Pittsburgh clergy who left The Episcopal Church over its liberal direction will not be stripped of their ordinations.
In an announcement on Monday, the Episcopal Diocese of Pittsburgh said it will not take disciplinary action against the approximately 100 priests and deacons who left to join a conservative Anglican group.
"We're doing this for pastoral reasons," said the Rev. Dr. James Simons, president of the diocesan Standing Committee, in a statement. "We do not want to see our priestly brothers and sisters deposed."
Rather than defrock the priests, the diocese has chosen to simply release them from their ministerial ties to The Episcopal Church – the U.S. arm of Anglicanism. By doing so, the breakaway clergy are able to "move their holy orders" to any entity they want to, including the Anglican Church in North America – a conservative province that was established in June for disaffected Anglicans.
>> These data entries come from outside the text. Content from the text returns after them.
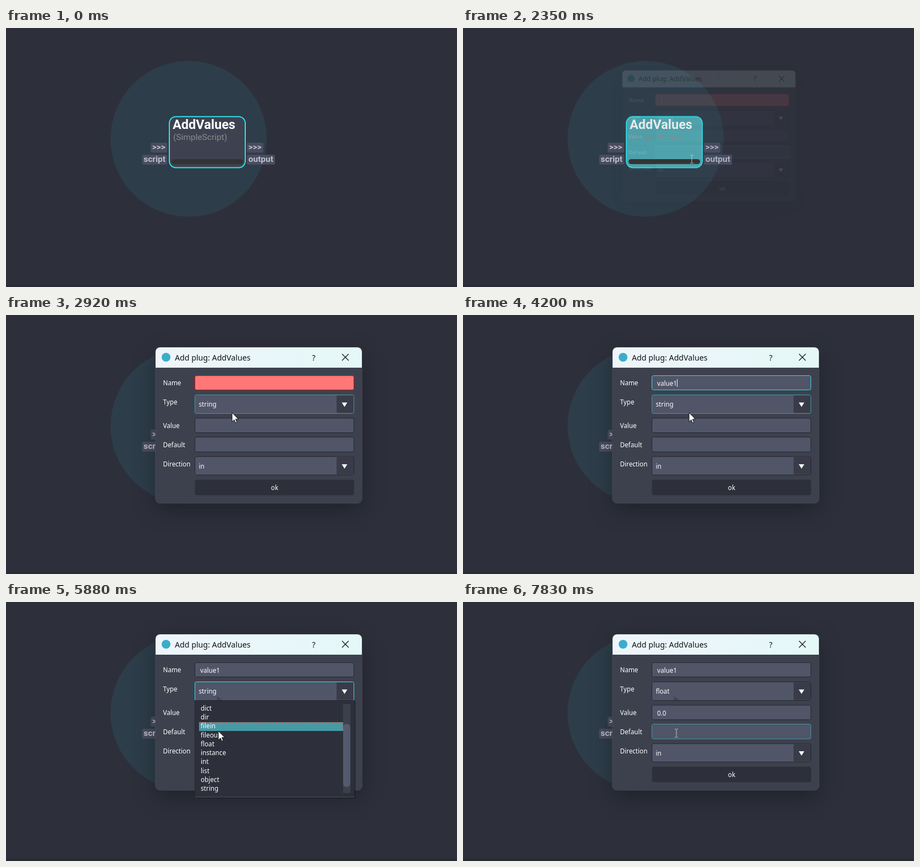
Animation of 820 by 472 pixels, one loop 8000 ms. Source, as an HTML page:

```html
<!DOCTYPE html>
<html lang="en">
<head>
<meta charset="utf-8">
<title>Add plug</title>
<style>
html, body { margin: 0; width: 100%; height: 100%; overflow: hidden; background: #2d303b; }
svg { display: block; width: 820px; height: 472px; }
text { white-space: pre; }
.ui { font: 11.7px "Noto Sans", "Open Sans", sans-serif; fill: #fff; }
.title { font: 14.2px "Noto Sans", "Open Sans", sans-serif; fill: #111; }
.plug { font: bold 15.5px Roboto, sans-serif; fill: #bcbfca; }
.field { fill: #505568; stroke: #24262e; }
#shadow { filter: drop-shadow(0 12px 20px rgba(0, 0, 0, .3)); }
</style>
</head>
<body>
<svg viewBox="0 0 820 472" xmlns="http://www.w3.org/2000/svg">
  <defs>
    <linearGradient id="bar"><stop stop-color="#eef5fb"/><stop offset="1" stop-color="#e4f8f7"/></linearGradient>
  </defs>
  <rect width="820" height="472" fill="#2d303b"/>
  <circle cx="332" cy="202" r="142" fill="#2d3d49"/>
  <rect y="467" width="820" height="5" fill="#2a2c35"/>

  <g id="plugs"></g>
  <rect id="node" x="297" y="161.5" width="138" height="93" rx="12" stroke="#2fe2ee" stroke-width="2"/>
  <rect x="301" y="239" width="130" height="9" rx="4.5" fill="#333"/>
  <text x="303" y="184" font-family="Roboto, sans-serif" font-size="23.5" font-weight="bold" fill="#fff">AddValues</text>
  <text id="kind" x="304" y="204" font-family="Roboto, sans-serif" font-size="15.5" fill="#8b8b8f">(SimpleScript)</text>

  <g id="dialog">
    <rect id="shadow" x="272" y="59" width="375" height="284" rx="8" fill="#3d414e"/>
    <path d="M272 96V67a8 8 0 0 1 8-8H639a8 8 0 0 1 8 8V96Z" fill="url(#bar)"/>
    <rect x="271.5" y="58.5" width="376" height="284.5" rx="8" fill="none" stroke="#4a4e5a" stroke-opacity=".7"/>
    <circle cx="291" cy="77" r="8" fill="#3badcb"/>
    <text class="title" x="307" y="83">Add plug: AddValues</text>
    <text class="title" x="556.5" y="82.5">?</text>
    <path d="M611 71l12 12m0-12l-12 12" stroke="#111" stroke-width="1.3"/>
    <g id="rows"></g>
    <rect x="343.5" y="300" width="289.5" height="28.5" rx="4" fill="#2d303a"/>
    <text class="ui" x="488.5" y="319" text-anchor="middle">ok</text>
    <path id="caret" stroke="#fff" d="M0 117v14"/>
    <path id="smudge" d="M383.5 171v8h9.5Z" fill="#454453"/>
  </g>

  <g id="popup">
    <rect x="345" y="181" width="291" height="177" fill="#1d1f26" opacity=".5"/>
    <rect x="343.5" y="179.5" width="290" height="176" fill="#2d303b" stroke="#24262e"/>
    <path d="M344 355.5H633" stroke="#4a4e5b"/>
    <rect x="613" y="186" width="13" height="162" fill="#3c404d"/>
    <rect x="613" y="222" width="13" height="115" rx="6" fill="#545a6e"/>
    <g id="pick">
      <rect x="351" width="262" height="16" fill="#469aa5"/>
      <path d="M351 .5H612.5V16" fill="none" stroke="#c8604f" stroke-dasharray="4 2"/>
    </g>
    <g id="items"></g>
  </g>

  <g id="cursor">
    <path id="arrow" d="M0 0V16.5L3.9 12.9 6.4 18.6 8.9 17.5 6.4 11.9H11.6Z" fill="#fff" stroke="#111"/>
    <path id="beam" d="M-3 -7.5H-1L0 -6.5 1 -7.5H3M0 -6.5V6.5M-3 7.5H-1L0 6.5 1 7.5H3" fill="none" stroke="#c6c6c6"/>
  </g>
  <circle id="click" r="15" fill="#f00" opacity=".5"/>
</svg>
<script>
const LOOP = 8000;
const $ = id => document.getElementById(id);
const show = (id, on) => $(id).setAttribute("visibility", on ? "visible" : "hidden");
const within = (t, a, b) => t >= a && t < b;

function add(parent, tag, attrs, text) {
  const el = document.createElementNS("http://www.w3.org/2000/svg", tag);
  for (const k in attrs) el.setAttribute(k, attrs[k]);
  if (text) el.textContent = text;
  return $(parent).appendChild(el);
}

// Node plugs: x, y, width, label
for (const [x, y, w, label] of [[263, 209, 30, ">>>"], [247.5, 231, 45.5, "script"],
                                [438, 209, 30, ">>>"], [438, 231, 51, "output"]]) {
  add("plugs", "rect", { x, y, width: w, height: 18, rx: 2.5, fill: "#4a4c60" });
  add("plugs", "text", { x: x + 2.7, y: y + 13, class: "plug" }, label);
}

// Dialog rows: label, label baseline, top, height, is a combo box
const rows = [["Name", 128, 110.5, 26], ["Type", 163, 145.5, 34, true], ["Value", 206, 188, 26.5],
              ["Default", 241, 222.5, 27], ["Direction", 276, 258, 33.5, true]
].map(([label, base, y, h, combo]) => {
  add("rows", "text", { x: 285.5, y: base, class: "ui" }, label);
  const box = add("rows", "rect", { x: 343.5, y, width: 289, height: h, rx: 3, class: "field" });
  if (combo) {
    add("rows", "rect", { x: 601, y: y + 1, width: 31, height: h - 2, rx: 2, fill: "#393c48" });
    add("rows", "path", { d: `M610.5 ${y + 14}h10l-5 8Z`, fill: "#fff" });
  }
  const text = add("rows", "text", { x: combo ? 350.5 : 353, y: combo ? y + 21.5 : y + 18.5, class: "ui" });
  return { y, h, combo, box, text };
});
const [nameRow, typeRow, valueRow, , directionRow] = rows;
directionRow.text.textContent = "in";

const ITEM = 16.25, LIST_TOP = 186;
"dict dir filein fileout float instance int list object string".split(" ").forEach((name, i) =>
  add("items", "text", { x: 354, y: LIST_TOP + i * ITEM + 11.8, class: "ui" }, name));

// Cursor moves: start, end, visible steps, path
const moves = [
  [400, 670, 5, [[830, 485], [743, 447], [630, 380], [510, 300], [390, 235], [310, 361]]],
  [860, 1200, 6, [[310, 361], [306, 330], [298, 270], [296, 216], [335, 198], [348, 193], [348, 193]]],
  [1400, 1530, 3, [[348, 193], [400, 215], [459, 237], [416, 239]]],
  [2790, 2920, 3, [[416, 239], [415, 222], [412, 190], [411, 178]]],
  [4870, 4930, 2, [[411, 178], [411, 168], [410, 159]]],
  [5340, 6020, 11, [[410, 159], [406, 159], [400, 158], [393, 156], [388, 157], [385, 159],
                    [383, 160], [384, 188], [385, 222], [386, 235], [385, 252], [384, 258]]],
  [6750, 7430, 11, [[384, 258], [385, 250], [388, 225], [388, 201]]],
  [7690, 7830, 3, [[388, 201], [388, 208], [388, 225], [388, 239]]]
];
const clicks = [[1130, 1200], [2130, 2270], [5070, 5200], [6560, 6750]];
const keys = [3390, 3720, 3790, 3920, 4060, 4200];

// Progress in n hard steps, the first at a and the last at b
function stepped(t, a, b, n) {
  if (t < a) return 0;
  return Math.min(1, (Math.floor((t - a) / ((b - a) / (n - 1)) + .15) + 1) / n);
}

function along(path, p) {
  const s = p * (path.length - 1) + 1e-6;
  const i = Math.min(path.length - 2, Math.floor(s));
  return path[i].map((v, k) => v + (path[i + 1][k] - v) * Math.min(1, s - i));
}

function cursorAt(t) {
  const [a, b, n, path] = moves.filter(m => t >= m[0]).pop() || moves[0];
  return along(path, stepped(t, a, b, n));
}

function drawDialog(t) {
  const u = Math.max(0, stepped(t, 2270, 2600, 6) * 6 - 1) / 5;
  const scale = .75 + .25 * (1 - (1 - u) ** 2);
  $("dialog").setAttribute("opacity", u * u * (3 - 2 * u) * (u < 1 ? 1.15 : 1));
  $("dialog").setAttribute("transform", `translate(381.5 172.5) scale(${scale}) translate(-381.5 -172.5)`);
  show("dialog", u > 0);
}

function drawFields(t, hovered) {
  const typed = keys.filter(k => t >= k).length;
  const open = t >= 5140 && t < 6820;
  for (const row of rows) row.box.style.stroke = row === hovered && !open ? "#43979f" : "#24262e";
  if (!typed) nameRow.box.style.stroke = "#f00";
  else if (t < 5070) nameRow.box.style.stroke = "#33dde8";
  if (within(t, 5070, 6820)) typeRow.box.style.stroke = "#33dde8";
  nameRow.box.style.fill = typed ? "#505568" : "#ff7777";
  nameRow.text.textContent = "value1".slice(0, typed);
  typeRow.text.textContent = t < 6820 ? "string" : "float";
  valueRow.text.textContent = t < 6820 ? "" : "0.0";

  const caretX = typed ? 353.5 + nameRow.text.getComputedTextLength() : 357.5;
  $("caret").setAttribute("transform", `translate(${caretX} 0)`);
  show("caret", within(t, 2330, 2850) || within(t, 3390, 4870));
  show("smudge", t >= 5800);
  show("popup", open);
}

function draw(t) {
  const [x, y] = cursorAt(t);
  const dialogOpen = t >= 2270;
  const overNode = t >= 400 && (dialogOpen || (x >= 297 && x <= 435 && y >= 162 && y <= 254));
  $("node").setAttribute("fill", overNode ? "#50aeb6" : "#3e4250");
  $("kind").setAttribute("fill", overNode ? "#829599" : "#8b8b8f");

  const hovered = dialogOpen && rows.find(r => y >= r.y && y <= r.y + r.h);
  drawDialog(t);
  drawFields(t, hovered);

  const index = Math.floor((y - 3 - LIST_TOP) / ITEM);
  $("pick").setAttribute("transform", `translate(0 ${Math.round(LIST_TOP + (index < 0 ? 9 : index) * ITEM)})`);

  const listOpen = t >= 5140 && t < 6820;
  const beam = !!hovered && !hovered.combo && !listOpen;
  $("cursor").setAttribute("transform", `translate(${x} ${y})`);
  show("arrow", t >= 400 && !beam);
  show("beam", t >= 400 && beam);

  $("click").setAttribute("cx", x);
  $("click").setAttribute("cy", y - .5);
  show("click", clicks.some(([a, b]) => within(t, a, b)));
}

const start = performance.now();
function tick() {
  draw((performance.now() - start) % LOOP);
  requestAnimationFrame(tick);
}
tick();
</script>
</body>
</html>
```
"We're trying to be as pastoral as possible," Simons said, according to the Pittsburgh Post-Gazette. "We don't want to deprive anybody of their holy orders. We don't think that's necessary, but we had to find some way to get them off the list of clergy in the Episcopal Church."
The move is a departure from actions taken by other dioceses in The Episcopal Church. The Diocese of San Joaquin deposed 61 clergy earlier this year from ordained ministry after they voted to split from the national church. They were charged with abandoning the church's communion.
Since the controversial ordination of an openly gay bishop in 2003, the majority in four dioceses voted to secede from The Episcopal Church, including those in the Dioceses of Pittsburgh, San Joaquin, Fort Worth and Quincy.
They have gone on to help form the Anglican Church in North America – seen as a rival province to The Episcopal Church. Others who chose not to leave have remained with the national church and kept their respective dioceses intact.
Although the majority of each of the dioceses voted to leave, the head of The Episcopal Church said dioceses as a whole cannot leave the national church. Still, in all known cases to date, the breakaway dioceses and the dioceses they left behind have continued using the same name, though some of the former specify with parenthesis that they are "Anglican."
The Diocese of Pittsburgh (before the split) was formerly led by Bishop Robert Duncan, who now heads the rival conservative province. He helped lead the diocese to secede, maintaining that The Episcopal Church has departed from traditional Anglicanism and scriptural teachings. Last year, Duncan was deposed by the Episcopal House of Bishops for abandoning the communion of the church.
The Standing Committee of the Pittsburgh diocese, meanwhile, chose a "softer method."
"As the Standing Committee worked through this necessary action, I was painfully aware that they were not just talking about a list of clergy, but friends of long standing," said Bishop Kenneth Price, who is expected to become provisional bishop of the Episcopal Diocese of Pittsburgh later this month. "For this reason I am grateful the canons provide this 'softer' method of allowing those who wish to depart from the Episcopal Church to do so legally without us making a judgment on their ordination."